Not only is this confusing for the readers, but visitors also cannot check the authenticity of the page they landed on (for example, by clicking on the SSL certificate). Luckily, there are technical solutions to this limitation that allow AMP pages to be served from a cache but also contain an original URL in the browser’s navigation bar.
- Double Legwork
Just like with a regular page, once your AMP page is live, you will still need to optimize to make it SEO-friendly.
Related article: Are Internal and External Links Important for SEO in 2020?
Due to ‘swipe’ functionality, users engage less with the content because they’re encouraged to read related content from different publishers. So publishers may not see a huge increase in engagement rates.
If you want to know more about restrictions, Github put together a complete list of AMP required markups so webmasters can decide if it’s worth their efforts.
AMP Ad Integration
Google promised to ensure that AMP does not strip down your ad revenue and supports a wide range of ad formats and ad networks.
Some of the most popular ad networks currently using the amp-ads functionality include Adform, AppNexus, Criteo, Index Exchange, and more. You can see the full list here.
AMP does not support certain ad formats, such as interstitials. However, it still should not decrease your ad revenue.
Related article: How to Increase Ad Revenue | Success Formula and Proven Solutions
With AMP, your ads will take a shorter time to load because of the reduced size.
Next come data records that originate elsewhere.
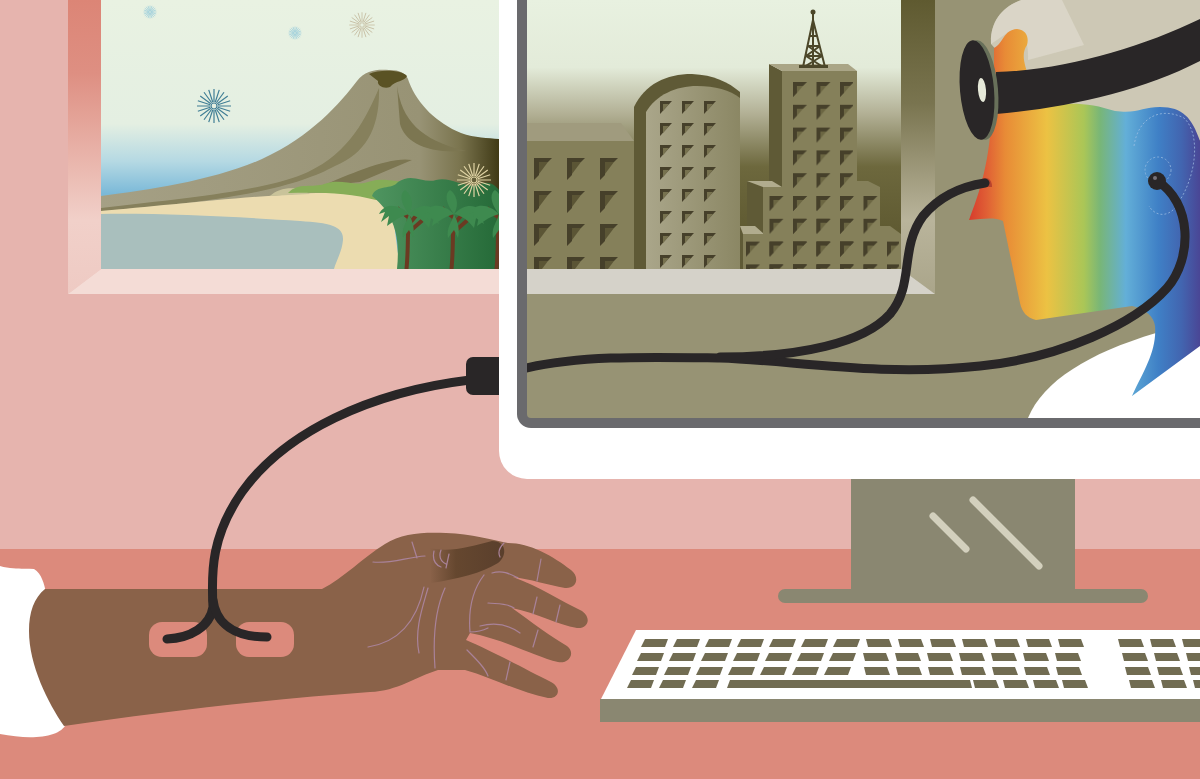
<!DOCTYPE html>
<html lang="en">
<head>
<meta charset="utf-8">
<title>Remote check-up</title>
<style>
:root{--wall:#e6b4ae;--desk:#dc8a7c;--ink:#292627;--skin:#8a6249;--skin-dark:#5d412e;--vein:#a98299;--olive:#979374;--tower:#85805a;--tower-dark:#5f5a36;--pane:#46402a;--stand:#8a8771;--key:#716c52;--bezel:#6a6a6d;--sand:#ecdcb0;--lagoon:#a9bfbd;--leaf:#3e8a4f;--trunk:#6b3a22;--hair:#cdc8b5}
html,body{margin:0;height:100%;overflow:hidden;background:var(--wall)}
svg{display:block;width:1200px;height:779px}
.cable{fill:none;stroke:var(--ink);stroke-width:9;stroke-linecap:round;stroke-linejoin:round}
.crease{fill:none;stroke:var(--vein);stroke-width:1.2;stroke-linecap:round}
.white{fill:#fff}
.ink{fill:var(--ink)}
.glint{stroke:#d3d0bd;stroke-width:7;stroke-linecap:round}
.tower{fill:var(--tower)}
.shade{fill:var(--tower-dark)}
.pane{fill:var(--pane)}
</style>
</head>
<body>
<svg viewBox="0 0 1200 779" role="img" aria-label="A patient's arm with sensors is wired through a computer monitor to a doctor's stethoscope on screen">
<defs>
<linearGradient id="sea-sky" x1="0" y1="0" x2="0" y2="1"><stop offset="0" stop-color="#e9f2e2"/><stop offset=".46" stop-color="#e4efe2"/><stop offset=".6" stop-color="#b5d9e3"/><stop offset=".72" stop-color="#7bb9d8"/></linearGradient>
<linearGradient id="city-sky" x1="0" y1="0" x2="0" y2="1"><stop offset="0" stop-color="#e8f1e0"/><stop offset=".25" stop-color="#e3ebd9"/><stop offset=".42" stop-color="#b3b196"/><stop offset=".62" stop-color="#6d683d"/><stop offset="1" stop-color="#57522b"/></linearGradient>
<linearGradient id="jamb-pink" x1="0" y1="0" x2="0" y2="1"><stop offset="0" stop-color="#dc8576"/><stop offset=".25" stop-color="#de8f82"/><stop offset=".75" stop-color="#f1d0c9"/><stop offset="1" stop-color="#eecac3"/></linearGradient>
<linearGradient id="jamb-olive" x1="0" y1="0" x2="0" y2="1"><stop offset="0" stop-color="#5f5a30"/><stop offset=".35" stop-color="#79744f"/><stop offset=".75" stop-color="#b9b49b"/><stop offset="1" stop-color="#aaa58a"/></linearGradient>
<linearGradient id="volcano" gradientUnits="userSpaceOnUse" x1="101" y1="0" x2="499" y2="0"><stop offset="0" stop-color="#a5a085"/><stop offset=".8" stop-color="#989375"/><stop offset=".9" stop-color="#7b754f"/><stop offset="1" stop-color="#403a16"/></linearGradient>
<linearGradient id="grove" x1="0" y1="0" x2="1" y2="0"><stop offset="0" stop-color="#4f9560"/><stop offset="1" stop-color="#256a38"/></linearGradient>
<linearGradient id="round-tower" x1="0" y1="0" x2="1" y2="0"><stop offset="0" stop-color="#aaa68a"/><stop offset="1" stop-color="#8b8764"/></linearGradient>
<linearGradient id="rainbow" gradientUnits="userSpaceOnUse" x1="968" y1="0" x2="1200" y2="0"><stop offset="0" stop-color="#d63a2c"/><stop offset=".08" stop-color="#e05f35"/><stop offset=".16" stop-color="#e88b36"/><stop offset=".34" stop-color="#ecc243"/><stop offset=".5" stop-color="#aac657"/><stop offset=".57" stop-color="#78b678"/><stop offset=".68" stop-color="#63afd8"/><stop offset=".82" stop-color="#3f80c6"/><stop offset=".92" stop-color="#4265b0"/><stop offset="1" stop-color="#4a4695"/></linearGradient>
<linearGradient id="thumb" x1="0" y1="0" x2="1" y2="0"><stop offset="0" stop-color="#8a6249"/><stop offset=".35" stop-color="#65472f"/><stop offset="1" stop-color="#5a3f2c"/></linearGradient>
<pattern id="panes-wide" patternUnits="userSpaceOnUse" x="534" y="158" width="33" height="33"><path class="pane" d="M0 0h18l-4 4h-9v13l-5 5z"/><path fill="#5b5535" d="M5 4h9L5 16z"/></pattern>
<pattern id="panes-round" patternUnits="userSpaceOnUse" x="660" y="101" width="22" height="22"><path class="pane" d="M0 0h12L0 13z"/><path fill="#77724f" d="M3 3h6L3 10z"/></pattern>
<pattern id="panes-tall" patternUnits="userSpaceOnUse" x="746" y="82" width="23.5" height="22.8"><path class="pane" d="M0 0h14l-4 4h-6v7l-4 4z"/><path fill="#6b6642" d="M4 4h6l-6 7z"/></pattern>
<path id="ray" d="M0-4V-17M0 4V17"/>
<g id="quarter-burst"><use href="#ray"/><use href="#ray" transform="rotate(18)"/><use href="#ray" transform="rotate(36)"/><use href="#ray" transform="rotate(54)"/><use href="#ray" transform="rotate(72)"/></g>
<g id="burst" fill="none" stroke-width="1.2"><use href="#quarter-burst"/><use href="#quarter-burst" transform="rotate(90)"/><circle r="3"/></g>
<g id="palm"><path d="M-3 66C0 40-2 22 0 10L-12 0M0 16L12 2M0 24L16 10" fill="none" stroke="var(--trunk)" stroke-width="4"/><path fill="var(--leaf)" d="M0 6C-10-4-24-6-30 6l6-2-4 10 8-6-2 10C-14 12-8 8 0 6C-2 14-8 20-6 30l6-8 4 8C6 22 4 14 0 6C8 8 14 12 20 20l2-10 8 6-4-10 6 2C24-4 12-6 0 6C6-4 2-14-4-18-10-14-8-4 0 6z"/></g>
<path id="key-left" d="M3 0h23l-3 8h-24z"/>
<path id="key-right" d="M0 0h23l3 8h-24z"/>
<g id="key-half-left"><use href="#key-left"/><use href="#key-left" x="32"/><use href="#key-left" x="64"/><use href="#key-left" x="96"/><use href="#key-left" x="128"/><use href="#key-left" x="160"/><use href="#key-left" x="192"/></g>
<g id="key-half-right"><use href="#key-right"/><use href="#key-right" x="32"/><use href="#key-right" x="64"/><use href="#key-right" x="96"/><use href="#key-right" x="128"/><use href="#key-right" x="160"/><use href="#key-right" x="192"/></g>
<g id="key-pad"><use href="#key-right"/><use href="#key-right" x="32"/><use href="#key-right" x="64"/></g>
<clipPath id="view-clip"><rect x="101" width="398" height="269"/></clipPath>
<clipPath id="screen-clip"><path d="M527 0H1200V418H531a4 4 0 0 1-4-4z"/></clipPath>
</defs>

<g id="room"><rect width="1200" height="779" fill="var(--wall)"/><rect y="549" width="1200" height="230" fill="var(--desk)"/></g>

<g id="beach-window">
<polygon points="68,0 101,0 101,269 68,294" fill="url(#jamb-pink)"/>
<polygon points="101,269 520,269 520,294 68,294" fill="#f4dcd6"/>
<g clip-path="url(#view-clip)">
<rect x="101" width="398" height="269" fill="url(#sea-sky)"/>
<path fill="url(#volcano)" d="M101 196C150 190 215 180 262 159C312 136 340 103 357 81C365 70 378 69 389 70C400 70 407 73 409 82C418 105 437 123 461 133C475 138 488 138 499 139V225H101z"/>
<path fill="#86805c" d="M101 208C190 198 270 190 308 172C350 152 366 118 379 88C380 128 366 153 335 166C300 185 240 201 101 211z"/>
<path fill="#7c7651" d="M397 86C402 120 420 140 466 151C426 154 405 142 400 124zM412 160C390 156 350 174 322 186L360 182z"/>
<path fill="#5a5224" d="M369 74C380 69 402 70 407 76C404 82 396 80 390 87C384 89 377 86 378 81z"/>
<path fill="var(--sand)" d="M101 211C150 207 220 199 282 195C340 190 375 193 392 208L400 269H101z"/>
<path fill="#c9c39a" d="M270 196C280 186 300 186 310 194z"/>
<path fill="var(--lagoon)" d="M101 214C160 213 240 217 300 221C330 223 344 226 343 240C342 252 336 261 334 269H101z"/>
<path fill="#86ad57" d="M288 193C298 182 314 188 324 184C342 178 352 187 368 182C385 176 398 184 420 182V200H376C350 193 320 192 288 193z"/>
<path fill="url(#grove)" d="M372 196C376 184 392 190 398 182C412 172 424 184 436 180C452 176 466 190 480 184C490 180 496 186 499 190V269H397C400 240 396 215 372 196z"/>
<use href="#palm" x="409" y="208"/><use href="#palm" x="454" y="208"/><use href="#palm" x="499" y="208"/>
<g><use href="#burst" x="214" y="106" stroke="#417f96"/><use href="#burst" x="474" y="180" stroke="#dfd3a4"/><use href="#burst" transform="translate(362 25) scale(.75)" stroke="#c9c2a8"/><use href="#burst" transform="translate(295 33) scale(.38)" stroke="#78bdd8"/><use href="#burst" transform="translate(150 12) scale(.38)" stroke="#78bdd8"/></g>
</g>
</g>

<g id="monitor">
<rect x="851" y="470" width="224" height="124" fill="var(--stand)"/>
<rect x="778" y="589" width="370" height="14" rx="7" fill="var(--stand)"/>
<path class="glint" d="M933 516L966 549M973 500L1039 566"/>
<path class="white" d="M499 0H1200V479H527a28 28 0 0 1-28-28z"/>
<path fill="var(--bezel)" d="M517 0H1200V428H531a14 14 0 0 1-14-14z"/>
</g>

<g id="screen" clip-path="url(#screen-clip)">
<rect x="527" width="673" height="418" fill="var(--olive)"/>
<g id="city-window">
<rect x="527" width="374" height="269" fill="url(#city-sky)"/>
<polygon points="901,0 935,0 935,294 901,269" fill="url(#jamb-olive)"/>
<polygon points="527,269 901,269 935,294 527,294" fill="#d5d2c9"/>
<g id="flat-block"><polygon points="527,123 621,123 634,141 527,141" fill="#a09b7e"/><rect class="tower" x="527" y="141" width="107" height="128"/><rect x="534" y="158" width="99" height="111" fill="url(#panes-wide)"/></g>
<g id="round-block"><path class="shade" d="M634 269V107C645 84 666 74 692 74C714 75 728 82 740 92V269z"/><path fill="url(#round-tower)" d="M646 269V112C656 95 676 86 697 86C715 86 730 90 740 98V269z"/><rect x="660" y="101" width="66" height="168" fill="url(#panes-round)"/></g>
<g id="stepped-block">
<polygon class="shade" points="769,64 782,71 782,269 769,269"/><polygon points="769,64 848,64 857,71 782,71" fill="#aaa586"/>
<polygon class="shade" points="747,181 763,187 763,269 747,269"/><polygon points="747,181 772,181 782,187 763,187" fill="#b1ac8e"/>
<polygon class="shade" points="740,226 744,234 744,269 740,269"/><polygon points="740,226 755,226 764,234 743,234" fill="#b1ac8e"/>
<path class="tower" d="M782 71H857V181H868L880 187V226H890L901 234V269H743V234H763V187H782z"/>
<rect x="793" y="82" width="60" height="187" fill="url(#panes-tall)"/><rect x="769" y="196" width="110" height="73" fill="url(#panes-tall)"/><rect x="746" y="241" width="153" height="28" fill="url(#panes-tall)"/>
<path d="M803 67L813 20L825 67M813 10V67M810 36H817M808 46H820M806 56H822M806 56L823 67M804 67L822 56M808 46L822 56M806 56L820 46" fill="none" stroke="#4c4729" stroke-width="2"/><circle cx="813" cy="12" r="2.5" fill="#4c4729"/><rect x="799" y="65" width="29" height="3" fill="#4c4729"/>
</g>
</g>
<g id="doctor">
<path class="white" d="M1028 418C1043 381 1089 353 1156 333H1200V418z"/>
<path fill="var(--hair)" d="M991 44C990 20 1004 4 1028 -2H1200V140H1090L1018 78L1000 54z"/>
<path fill="#e0dccf" opacity=".7" d="M991 44C990 20 1004 4 1028 -2H1061L1084 45L1028 60C1029 35 1020 28 1010 31z"/>
<path fill="url(#rainbow)" d="M994 48C1004 43 1003 30 1017 29C1027 30 1029 38 1027 45C1021 54 1024 64 1030 80L994 86z"/>
<path fill="url(#rainbow)" d="M992 105H1050C1075 102 1094 104 1115 111C1138 114 1142 107 1160 107C1183 107 1192 118 1200 141V346L1132 396C1144 370 1157 351 1155 326C1154 317 1146 309 1132 306L1036 320C1027 318 1022 312 1020 303L1003 221C994 217 983 219 969 220C979 194 991 160 992 105z"/>
<path d="M980 180C986 176 992 178 992 187H984z" fill="#b8432d"/>
<g fill="none" stroke="#a5c3e5" stroke-width="1" stroke-dasharray="2 2" opacity=".7"><path d="M1134 146C1138 118 1160 106 1184 118C1201 134 1196 175 1180 200C1172 218 1156 218 1149 206"/><circle cx="1158" cy="170" r="13"/></g>
<path class="ink" d="M996 72C1065 70 1140 48 1200 19V61C1140 92 1065 108 996 114z"/>
<ellipse cx="981" cy="90" rx="17" ry="50" transform="rotate(-5 981 90)" fill="#68705a"/>
<ellipse class="ink" cx="977" cy="90" rx="17" ry="50" transform="rotate(-5 977 90)"/>
<ellipse cx="982" cy="90" rx="4" ry="12" transform="rotate(-5 982 90)" fill="#e6e9d9"/>
</g>
<g id="stethoscope">
<path class="cable" d="M522 369C580 355 650 357 720 358C790 360 880 377 980 366C1060 358 1135 324 1167 288C1193 258 1192 202 1157 181"/>
<path class="cable" d="M720 357C800 357 864 343 890 314C915 284 899 249 923 216C938 198 958 187 985 183"/>
<circle class="ink" cx="1157" cy="181" r="9"/><circle cx="1155" cy="178" r="2" fill="#77737a"/>
</g>
</g>

<g id="patient-arm">
<path class="white" d="M0 566C14 570 25 568 34 569C42 574 44 584 46 592L66 724C60 738 30 740 0 734z"/>
<path fill="var(--skin)" d="M45 589H322C344 578 362 558 385 544C402 533 424 532 446 533C472 534 492 540 508 543C530 543 553 556 571 570C580 577 577 589 565 588C548 585 530 579 513 577C538 586 563 602 582 611C592 618 588 629 577 628C558 625 537 613 512 608C530 621 553 638 567 646C576 653 569 664 558 662C536 657 506 640 470 633L466 640C492 651 527 670 551 682C562 688 559 699 548 698C518 692 493 678 465 670H438C415 677 398 691 370 692C270 699 160 712 64 726C48 703 29 665 29 631C29 612 34 598 45 589z"/>
<path fill="url(#thumb)" d="M430 548C450 553 472 546 492 541C506 541 508 555 498 563C482 573 458 579 431 583z"/>
<path class="crease" d="M373 562C390 564 408 557 425 556M412 542L417 558M434 551C432 560 436 565 441 567M441 550C438 558 442 562 446 564M449 554L446 568M368 647C400 642 417 620 424 587M419 653C414 630 423 606 428 588M435 668C433 641 435 610 445 588M470 632C478 632 484 630 488 628M467 650C477 660 485 668 488 676M484 575C474 588 468 607 470 632M492 573C503 570 510 574 518 578M504 543C499 548 498 553 500 557M541 559L537 581M488 603C497 604 507 603 514 608M537 597L533 614M560 605L556 622M538 630L533 647M480 626C496 622 508 624 520 633M510 662L506 680"/>
<g fill="var(--desk)"><rect x="149" y="622" width="58" height="35" rx="13"/><rect x="236" y="622" width="58" height="35" rx="13"/></g>
</g>

<g id="sensor-cable">
<path class="cable" d="M470 380C370 392 285 432 242 492C212 535 211 570 213 607C210 627 190 638 167 639"/>
<path class="cable" stroke-linecap="butt" d="M213 600C216 624 235 637 267 637"/>
<path class="ink" d="M499 357H473a7 7 0 0 0-7 7V388a7 7 0 0 0 7 7H499z"/>
</g>

<g id="keyboard">
<polygon class="white" points="636,630 1200,630 1200,699 601,699"/>
<rect x="600" y="699" width="600" height="23" fill="var(--stand)"/>
<g fill="var(--key)">
<use href="#key-half-left" x="642" y="639"/><use href="#key-half-right" x="866" y="639"/>
<use href="#key-half-left" x="638" y="653"/><use href="#key-half-right" x="863" y="653"/>
<use href="#key-half-left" x="633" y="667"/><use href="#key-half-right" x="864" y="667"/>
<use href="#key-left" x="628" y="680"/><use href="#key-left" x="660" y="680"/><use href="#key-left" x="693" y="680"/>
<polygon points="730,680 970,680 972,688 727,688"/>
<use href="#key-right" x="973" y="680"/><use href="#key-right" x="1003" y="680"/><use href="#key-right" x="1033" y="680"/><use href="#key-right" x="1062" y="680"/>
<use href="#key-pad" x="1118" y="639"/><use href="#key-pad" x="1122" y="653"/><use href="#key-pad" x="1125" y="667"/><use href="#key-pad" x="1129" y="680"/>
</g>
</g>
</svg>
</body>
</html>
This means higher ad viewability and click-through rates.
Header bidding wrapper, which is Setupad’s specialty, can also be integrated with AMP. It will allow it to generate more ad requests with Real Time Config (RTC) and reach maximum CPMs.
Should I use AMP?
The success of AMP varies greatly from website to website. Media sites generally do well with AMP, so if you are a publisher with a blog or a news section, we suggest you give it a try.
It might also be a good idea to test AMP if your competitors are already using this technology. There is little data about the success with e-commerce sites.
On the other hand, many developers believe it is possible to build fast-loading websites without sacrificing rich multimedia objects and advanced features. Cloudflare for Mobile is an example of an alternative solution that boasts similar features and speed as AMP.
At this point, we leave it to you to make an informed decision whether you think AMP is right for your site.